By Jakob Engblom
Simics is a great product for simulating computer systems that contain processors and execute code. However, as we all know, just a computer is rarely the entirety of a real system. Most systems also involve a physical system that the computer controls, such as a plane, satellite, rocket, IoT sensor node, or control box, as well as an outside world that the system interacts with. A true system simulator needs to simulate all these parts – the control computer, the system it resides in, and the world outside of it. The Trinity of simulation. To achieve this, we need to add more simulators. Simics on its own is great, but Simics talking to one or more other simulators is better.
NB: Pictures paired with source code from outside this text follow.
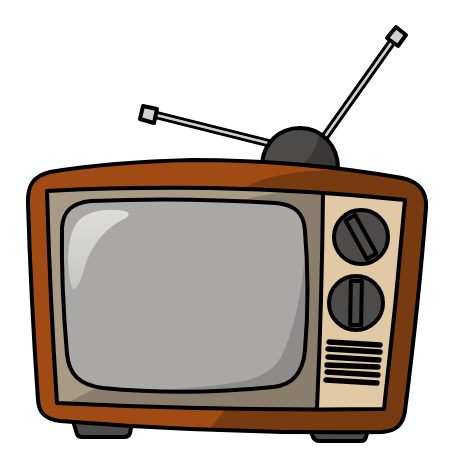
<!DOCTYPE html>
<html lang="en">
<head>
<meta charset="utf-8">
<title>Retro television</title>
<style>
:root {
  --ink: #000;
  --paper: #fff;
  --wood: #a04b14;
  --wood-shade: #783a10;
  --bezel: #a99a86;
  --bezel-shade: #8b7d6b;
  --panel: #e2c9a6;
  --glass: #a9a8a7;
  --glass-shade: #8d8c8b;
  --glare: #d3d3d2;
  --metal: #d0d0d0;
  --rubber: #4d4b4a;
  --rubber-shade: #393837;
}
html, body { margin: 0; background: var(--paper); overflow: hidden; }
svg { display: block; width: 453px; height: 468px; }
.outline { fill: none; stroke: var(--ink); stroke-width: 4; stroke-linejoin: round; stroke-linecap: round; }
.rod-edge { stroke: var(--ink); stroke-width: 8.5; }
.rod-core { stroke: var(--metal); stroke-width: 2.6; }
.tip { fill: var(--metal); stroke: var(--ink); stroke-width: 4; stroke-linejoin: round; }
.rubber { fill: var(--rubber); stroke: var(--ink); stroke-width: 4; stroke-linejoin: round; }
.wood { fill: var(--wood); }
.wood-shade { fill: var(--wood-shade); }
.bezel { fill: var(--bezel); }
.bezel-shade { fill: var(--bezel-shade); }
.panel { fill: var(--panel); }
.glass { fill: var(--glass); }
.glass-shade { fill: var(--glass-shade); }
.rubber-shade { fill: var(--rubber-shade); }
.glare { fill: url(#glare-fade); }
.speaker { stroke: var(--ink); stroke-width: 5.4; stroke-linecap: round; }
</style>
</head>
<body>
<svg viewBox="0 0 453 468" role="img" aria-label="Cartoon retro television with two antennas">
  <defs>
    <path id="cabinet" d="M50 172Q110 162 192 160Q300 160 402 178C420 182 427 192 426 208Q419 300 405 411C403 425 396 431 382 432Q220 434 60 421C45 419 39 413 38 400Q31 300 28 204C27 186 33 176 50 172Z"/>
    <path id="front" d="M47 191Q120 187 210 188Q310 190 405 200Q396 305 384 409Q220 411 57 403Q50 300 47 191Z"/>
    <path id="screen" d="M91 201Q180 197 276 203C294 205 304 212 305 231Q310 290 305 350C303 373 293 385 273 387Q185 396 103 388C79 385 69 374 67 354Q61 285 62 228C63 211 72 203 91 201Z"/>
    <path id="dome" d="M262 163C264 143 279 128 300 128C322 128 338 146 338 168Z"/>
    <clipPath id="cabinet-clip"><use href="#cabinet"/></clipPath>
    <clipPath id="front-clip"><use href="#front"/></clipPath>
    <clipPath id="screen-clip"><use href="#screen"/></clipPath>
    <clipPath id="dome-clip"><use href="#dome"/></clipPath>
    <linearGradient id="glare-fade" x1="0" y1="0" x2="0" y2="1">
      <stop offset="0" stop-color="#dcdcdb"/>
      <stop offset="1" stop-color="#c6c6c5"/>
    </linearGradient>
    <g id="knob">
      <circle class="rubber" r="27"/>
    </g>
    <rect id="knob-grip" class="rubber" x="-5.5" y="-22" width="11" height="44"/>
  </defs>

  <g id="antennas">
    <path class="rod-edge" d="M156 115L272 144M392 42L324 138"/>
    <path class="rod-core" d="M156 115L272 144M392 42L324 138"/>
    <polygon class="tip" points="143,106 157,109 154,123 140,119"/>
    <polygon class="tip" points="396,27 406,35 398,46 387,38"/>
    <use href="#dome" fill="var(--rubber)"/>
    <path class="rubber-shade" clip-path="url(#dome-clip)" d="M318 126Q322 150 296 170H342V126Z"/>
    <use href="#dome" class="outline"/>
  </g>

  <g id="feet">
    <path class="rubber" d="M73 421L77 434Q78 437 82 437H124Q129 437 130 433L132 423Z"/>
    <path class="rubber" d="M310 430L313 437Q315 441 319 441H361Q365 441 366 437L368 430Z"/>
  </g>

  <g id="case">
    <use href="#cabinet" class="wood"/>
    <path class="wood-shade" clip-path="url(#cabinet-clip)" d="M240 190Q272 169 350 170L440 176V445H198Q216 420 232 402H380L402 200Z"/>
    <use href="#cabinet" class="outline"/>
    <use href="#front" class="bezel"/>
    <g clip-path="url(#front-clip)">
      <path class="bezel-shade" d="M236 202Q270 191 324 190V412H56Q76 396 102 386L270 388L304 350V230L280 204Z"/>
      <polygon class="panel" points="323,188 410,196 388,414 317,412"/>
      <path class="outline" d="M323 192Q322 300 317 408"/>
    </g>
    <use href="#front" class="outline"/>
  </g>

  <g id="display">
    <use href="#screen" class="glass"/>
    <path class="glass-shade" clip-path="url(#screen-clip)" d="M306 236Q303 305 284 351Q275 374 244 381Q212 387 174 389V398H312Z"/>
    <path class="glare" d="M72 288C66 266 67 238 76 224C86 210 107 208 125 211Q132 213 126 218C106 227 91 246 85 266Q81 282 76 288Q74 290 72 288Z"/>
    <use href="#screen" class="outline"/>
  </g>

  <g id="controls">
    <use href="#knob" x="361" y="237"/>
    <use href="#knob-grip" transform="translate(361 237) rotate(-29)"/>
    <use href="#knob" x="356" y="303"/>
    <use href="#knob-grip" transform="translate(356 303) rotate(1)"/>
    <path class="speaker" d="M329 342L380 345M328 349L380 352M328 357L379 360M327 365L378 367M327 372L378 375M326 380L377 383"/>
  </g>
</svg>
</body>
</html>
The picture above illustrates the decomposition into computer board, system, and environment. The Simics-powered simulation of the computer running the control software, is interfaced to and integrated with the software simulators for the system and its environment. Sometimes, the system and the environment are contained in the same model (for example, the plant model in PIL testing), but more often than not they are separate simulators provided by separate teams or even companies. It is also common to see each logical part consist of multiple separate simulators for separate subsystems.
The key value that Simics brings to the simulation setup is that it runs unmodified binaries from the real target – many existing simulation setups rely on various forms of shim layers or API simulations to make the software run. With Simics, the software is compiled, linked, integrated, and run just like it is on the real system. As illustrated above, input and output values pass from the simulated system over to simulated input and output devices in Simics. The values then reach the target software via device drivers, just like they will in the real system once it is built. In this way, the entire integrated software stack can be tested in the virtually real environment, making it possible to perform automatic testing and continuous integration even for systems that are deeply embedded and connected to their environment.
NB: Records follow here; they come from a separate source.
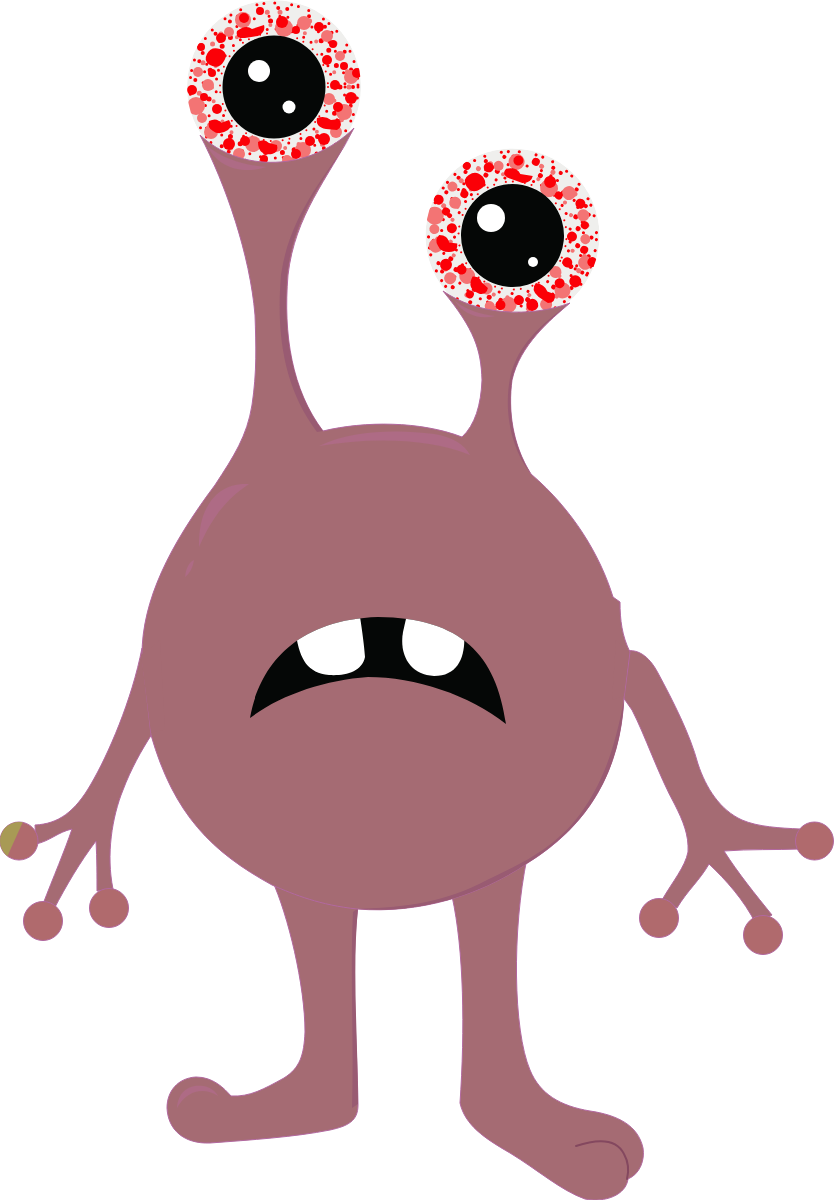
<!DOCTYPE html>
<html lang="en">
<head>
<meta charset="utf-8">
<title>Worried monster</title>
<style>
:root {
  --paper: #ffffff;
  --skin: #a56b73;
  --edge: #b268a0;
  --shade: #995b72;
  --shine: #ae6b85;
  --fingertip: #b06a6d;
  --olive: #a89a55;
  --ink: #050706;
  --eyeball: #efefed;
  --blood: #fb0007;
  --blood-soft: #f37474;
  --toe-line: #84485f;
}
html, body { margin: 0; background: var(--paper); overflow: hidden; }
svg { display: block; width: 834px; height: 1200px; }
.skin { fill: var(--skin); stroke: var(--edge); stroke-width: 1; stroke-linejoin: round; }
.shade { fill: var(--shade); }
.shine { fill: var(--shine); }
.fingertips { fill: var(--fingertip); stroke: var(--edge); stroke-width: 1; }
.ink { fill: var(--ink); }
.white { fill: var(--paper); }
.eyeball { fill: var(--eyeball); }
.blood { fill: var(--blood); }
.blood-soft { fill: var(--blood-soft); }
.specks { fill: none; stroke: var(--blood); stroke-linecap: round; }
.specks .soft { stroke: var(--blood-soft); }
.toe-line { fill: none; stroke: var(--toe-line); stroke-width: 2; stroke-linecap: round; }
</style>
</head>
<body>
<svg viewBox="0 0 834 1200" role="img" aria-label="Worried monster with two bloodshot eyes on stalks">
  <defs>
    <clipPath id="eye-clip"><circle r="87"/></clipPath>
    <clipPath id="mouth-clip">
      <path id="mouth-shape" d="M250 718C258 672 290 620 378 617C462 618 496 655 506 724C470 695 415 677 368 677C325 680 280 695 250 718Z"/>
    </clipPath>
    <clipPath id="olive-clip"><path d="M-2 815H26L7 857H-2Z"/></clipPath>
    <g id="bloodshot-eye" clip-path="url(#eye-clip)">
      <circle class="eyeball" r="87"/>
      <g class="specks">
        <circle r="84" stroke-width="3" stroke-dasharray="0 11 0 17 0 7"/>
        <circle r="79" stroke-width="4" stroke-dasharray="0 19 0 9 0 23"/>
        <circle class="soft" r="75" stroke-width="5" stroke-dasharray="0 21 0 13 0 31"/>
        <circle r="71" stroke-width="3" stroke-dasharray="0 8 0 15 0 11"/>
        <circle r="66" stroke-width="5" stroke-dasharray="0 27 0 12 0 17"/>
        <circle class="soft" r="62" stroke-width="4" stroke-dasharray="0 14 0 22"/>
        <circle r="58" stroke-width="3" stroke-dasharray="0 9 0 16 0 13"/>
        <circle r="54" stroke-width="2" stroke-dasharray="0 12 0 7"/>
      </g>
      <g class="blood-soft">
        <circle cx="-78" cy="19" r="9"/><circle cx="-72" cy="31" r="5"/>
        <circle cx="-66" cy="-2" r="6"/><circle cx="-76" cy="-15" r="5"/>
        <circle cx="-31" cy="-67" r="8"/><circle cx="-45" cy="-55" r="5"/>
        <circle cx="10" cy="-59" r="9"/><circle cx="30" cy="-64" r="7"/>
        <circle cx="53" cy="-51" r="6"/><circle cx="66" cy="-31" r="5"/>
        <circle cx="77" cy="-10" r="7"/><circle cx="55" cy="12" r="6"/>
        <circle cx="70" cy="25" r="8"/><circle cx="62" cy="45" r="6"/>
        <circle cx="29" cy="63" r="8"/><circle cx="2" cy="59" r="6"/>
        <circle cx="-21" cy="57" r="8"/><circle cx="-35" cy="67" r="6"/>
        <circle cx="-63" cy="45" r="7"/><circle cx="13" cy="73" r="5"/>
      </g>
      <g class="blood">
        <path d="M-67-33q4-8 13-5q9 4 4 12q-5 9-14 4q-7-4-3-11Z"/>
        <path d="M-65 34q8-4 12 2l8-3q4 6-1 10q-9 6-15 1q-6-3-4-10Z"/>
        <path d="M-37-56q9-7 15-2l12-4q2 7-6 11l-13 2q-10 1-8-7Z"/>
        <path d="M43 31q8-3 14 2l8-1q5 7-2 11l-11-1q-11-2-9-11Z"/>
        <path d="M-16 55q6-4 11 1l8 2q2 7-5 9q-14 2-14-12Z"/>
        <circle cx="-30" cy="-69" r="5"/><circle cx="-14" cy="-76" r="4"/>
        <circle cx="8" cy="-65" r="6"/><circle cx="22" cy="-57" r="4"/>
        <circle cx="45" cy="-60" r="5"/><circle cx="59" cy="-43" r="4"/>
        <circle cx="53" cy="-27" r="5"/><circle cx="70" cy="-21" r="4"/>
        <circle cx="83" cy="-14" r="5"/><circle cx="61" cy="-2" r="5"/>
        <circle cx="77" cy="11" r="6"/><circle cx="64" cy="20" r="5"/>
        <circle cx="50" cy="52" r="6"/><circle cx="36" cy="54" r="5"/>
        <circle cx="22" cy="67" r="5"/><circle cx="-29" cy="54" r="5"/>
        <circle cx="-45" cy="57" r="6"/><circle cx="-57" cy="22" r="5"/>
        <circle cx="-70" cy="10" r="4"/><circle cx="-82" cy="3" r="5"/>
        <circle cx="-62" cy="-14" r="4"/><circle cx="-73" cy="-40" r="4"/>
        <circle cx="-53" cy="-49" r="5"/><circle cx="-10" cy="72" r="4"/>
      </g>
      <circle class="ink" r="51.5"/>
    </g>
  </defs>

  <g id="eyes">
    <use href="#bloodshot-eye" x="274" y="87"/>
    <circle class="white" cx="259" cy="71" r="11"/>
    <circle class="white" cx="289" cy="107" r="6.5"/>
    <use href="#bloodshot-eye" transform="translate(512.5 235.5) rotate(28)"/>
    <circle class="white" cx="491" cy="218" r="14"/>
    <circle class="white" cx="533" cy="262" r="5"/>
  </g>

  <g id="legs">
    <path class="skin" d="M272 880C288 915 305 985 305 1032C304 1055 300 1068 284 1078C264 1089 250 1097 231 1096C224 1088 213 1077 196 1077C178 1078 167 1091 167 1108C168 1130 184 1144 210 1143C250 1140 295 1137 330 1130C348 1126 358 1121 358 1105C357 1040 350 970 358 905L340 870Z"/>
    <path class="shade" d="M353 912C350 970 354 1040 352 1108L358 1104C358 1040 352 970 358 908Z"/>
    <path class="shine" d="M177 1108C178 1090 191 1084 203 1086C211 1087 216 1092 218 1096C204 1087 187 1090 177 1108Z"/>
    <path class="skin" d="M452 896C464 950 465 1030 460 1103C465 1125 484 1138 510 1153C538 1170 560 1190 585 1199C605 1203 626 1195 628 1179C640 1174 645 1160 643 1148C638 1125 617 1115 590 1111C560 1106 540 1094 530 1070C513 1030 512 930 527 858Z"/>
    <path class="toe-line" d="M576 1146C600 1138 617 1140 624 1154C629 1163 629 1171 627 1179"/>
  </g>

  <g id="left-arm">
    <path class="skin" d="M142 648C132 700 108 755 91 784C75 812 58 824 35 825L36 844C50 841 58 832 72 829C65 850 53 878 43 904L54 909C66 886 80 862 96 841C97 860 97 875 97 891L113 889C106 855 112 817 123 790C131 769 141 751 152 734L170 680Z"/>
    <g class="fingertips">
      <circle cx="19" cy="841" r="19"/>
      <circle cx="43" cy="921" r="19.5"/>
      <circle cx="109" cy="908" r="19.5"/>
    </g>
    <circle cx="19" cy="841" r="19" fill="var(--olive)" clip-path="url(#olive-clip)"/>
  </g>

  <g id="right-arm">
    <path class="skin" d="M622 652C637 647 649 656 658 673C673 701 690 734 698 764C706 788 720 810 742 820C758 827 780 828 800 829V849C775 850 750 849 724 851C738 873 755 894 772 915L756 924C744 900 726 880 709 864C700 880 687 891 677 908L662 900C673 881 685 867 688 852C689 835 683 821 675 805C658 774 645 735 632 710L618 690Z"/>
    <g class="fingertips">
      <circle cx="814.5" cy="841" r="19"/>
      <circle cx="659" cy="918" r="19.5"/>
      <circle cx="763" cy="935" r="19.5"/>
    </g>
  </g>

  <g id="body">
    <path class="skin" d="M200 135C240 173 310 172 354 128C327 180 295 215 288 275C283 335 292 390 323 431C365 421 420 421 462 437C475 425 481 405 482 380C481 350 475 330 443 291C477 315 530 318 570 303C550 320 520 345 512 380C508 410 512 444 531 474C573 510 600 555 613 597L620 602C620 620 622 636 630 652L624 698C620 770 590 825 526 864C480 895 420 914 357 909C320 905 295 895 272 885C212 852 174 815 151 735L142 655C142 600 170 545 215 485C234 456 247 436 252 405C257 372 256 345 255 315C250 255 226 185 200 135Z"/>
    <path class="skin" stroke="none" style="stroke:none" d="M141 655L160 640L165 730L151 733ZM616 640L629 652L624 696L612 700Z"/>
    <path class="shade" d="M350 138C322 182 294 215 287 275C283 335 292 390 323 431L317 432C284 388 276 335 281 275C289 218 322 180 350 138Z"/>
    <path class="shade" d="M566 306C545 324 520 345 512 380C508 410 512 444 531 474C510 448 504 410 510 378C517 345 542 324 566 306Z"/>
    <path class="shade" d="M624 700C620 770 590 825 526 864C480 895 420 914 357 909C410 907 445 902 487 880C520 864 558 848 585 807C605 777 615 746 624 700Z"/>
    <path class="shine" d="M207 146C225 160 245 165 266 167C245 174 220 170 207 146ZM455 301C468 311 480 314 495 316C479 320 463 314 455 301Z"/>
    <path class="shine" d="M319 446C350 431 395 429 434 434C452 437 464 444 470 455C430 438 370 437 319 446Z"/>
    <path class="shine" d="M199 547C198 510 215 482 249 484C225 500 212 518 199 547ZM185 577C186 568 189 562 194 560C193 567 190 573 185 577Z"/>
  </g>

  <g id="mouth">
    <use class="ink" href="#mouth-shape"/>
    <g class="white" clip-path="url(#mouth-clip)">
      <path d="M296 635L359 610C362 630 364 643 365 657C362 672 345 676 329 675C308 673 300 660 296 635Z"/>
      <path d="M408 610L464 632C466 655 459 676 434 676C410 675 399 655 403 632Z"/>
    </g>
  </g>
</svg>
</body>
</html>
To see that the environment matters, just remember the Ariane 5 failure in 1996 - the software was already tested and working on the older Ariane 4 rocket, but the Ariane 5 exhibited a different launch trajectory that caused the software to crash and then bring the rocket down with it. The lesson is that no matter how good a piece of software is, it has to be tested in the context that it will be used in. To do such tests cheaply and quickly, simulation is the best tool.
In terms of simulation software architecture, the other simulators can be separate from Simics, or sometimes run inside of Simics. Or, we can have Simics run inside of another simulator. The simulators might be spread across multiple machines, or run on the same machine. Some solutions are peer-to-peer, even though master-slave setups are more common as they tend to be easier to retrofit to existing simulators. Simics has the hooks and features needed to help build all types of integration solutions, and we have seen it integrated with many different simulators over the years.
I would say that the most common solution is to have Simics and the other simulators run side-by-side, communicating over network sockets or shared memory, and with one simulator being the master that asks the other simulators to run for a specified amount of time. In practice, existing simulators tend to be written to run as stand-alone programs, sometimes even requiring their own particular dedicated hosts to run. Modifying such code to run inside of Simics is more pain than it is worth, and therefore the most common solution is to simply build a simulator integration module that connects Simics to the other simulators and run them all side by side. For a few live videos showing this concept in action, I refer to a previous blog post of mine that also describes the NASA Go-Sim setup.
To make things easy for the end users of the simulation setup, it is common to build some form of simulation front end that takes care of launching the simulators. As shown in the picture above, the front end would start the integrated simulators and set up their connections to each other. Once the simulators are up and running, the interface to Simics can be exposed to the user, or kept hidden. The front end can be as simple as a batch file that starts all the simulators for a single configuration, or it can be a full-blown custom graphical application that manages simulation runs, collects results, and lets the user configure the system.
When integrating multiple simulators, it makes a lot of sense to use Simics recording checkpoints to capture the execution of the software on Simics, and then debug using only Simics, without the other simulators running. This provides the full debug power of Simics, without complicating the simulator integration and other simulators with support for reverse execution, checkpointing, or the ability to stop time precisely. As illustrated below, the key is that when replaying the execution in Simics, we just replay the inputs from the outside world.
More for information, there is a chapter dedicated to the topic of integrating simulators in the book Software and System Development Using Virtual Platforms that I published together with Daniel Aarno last year.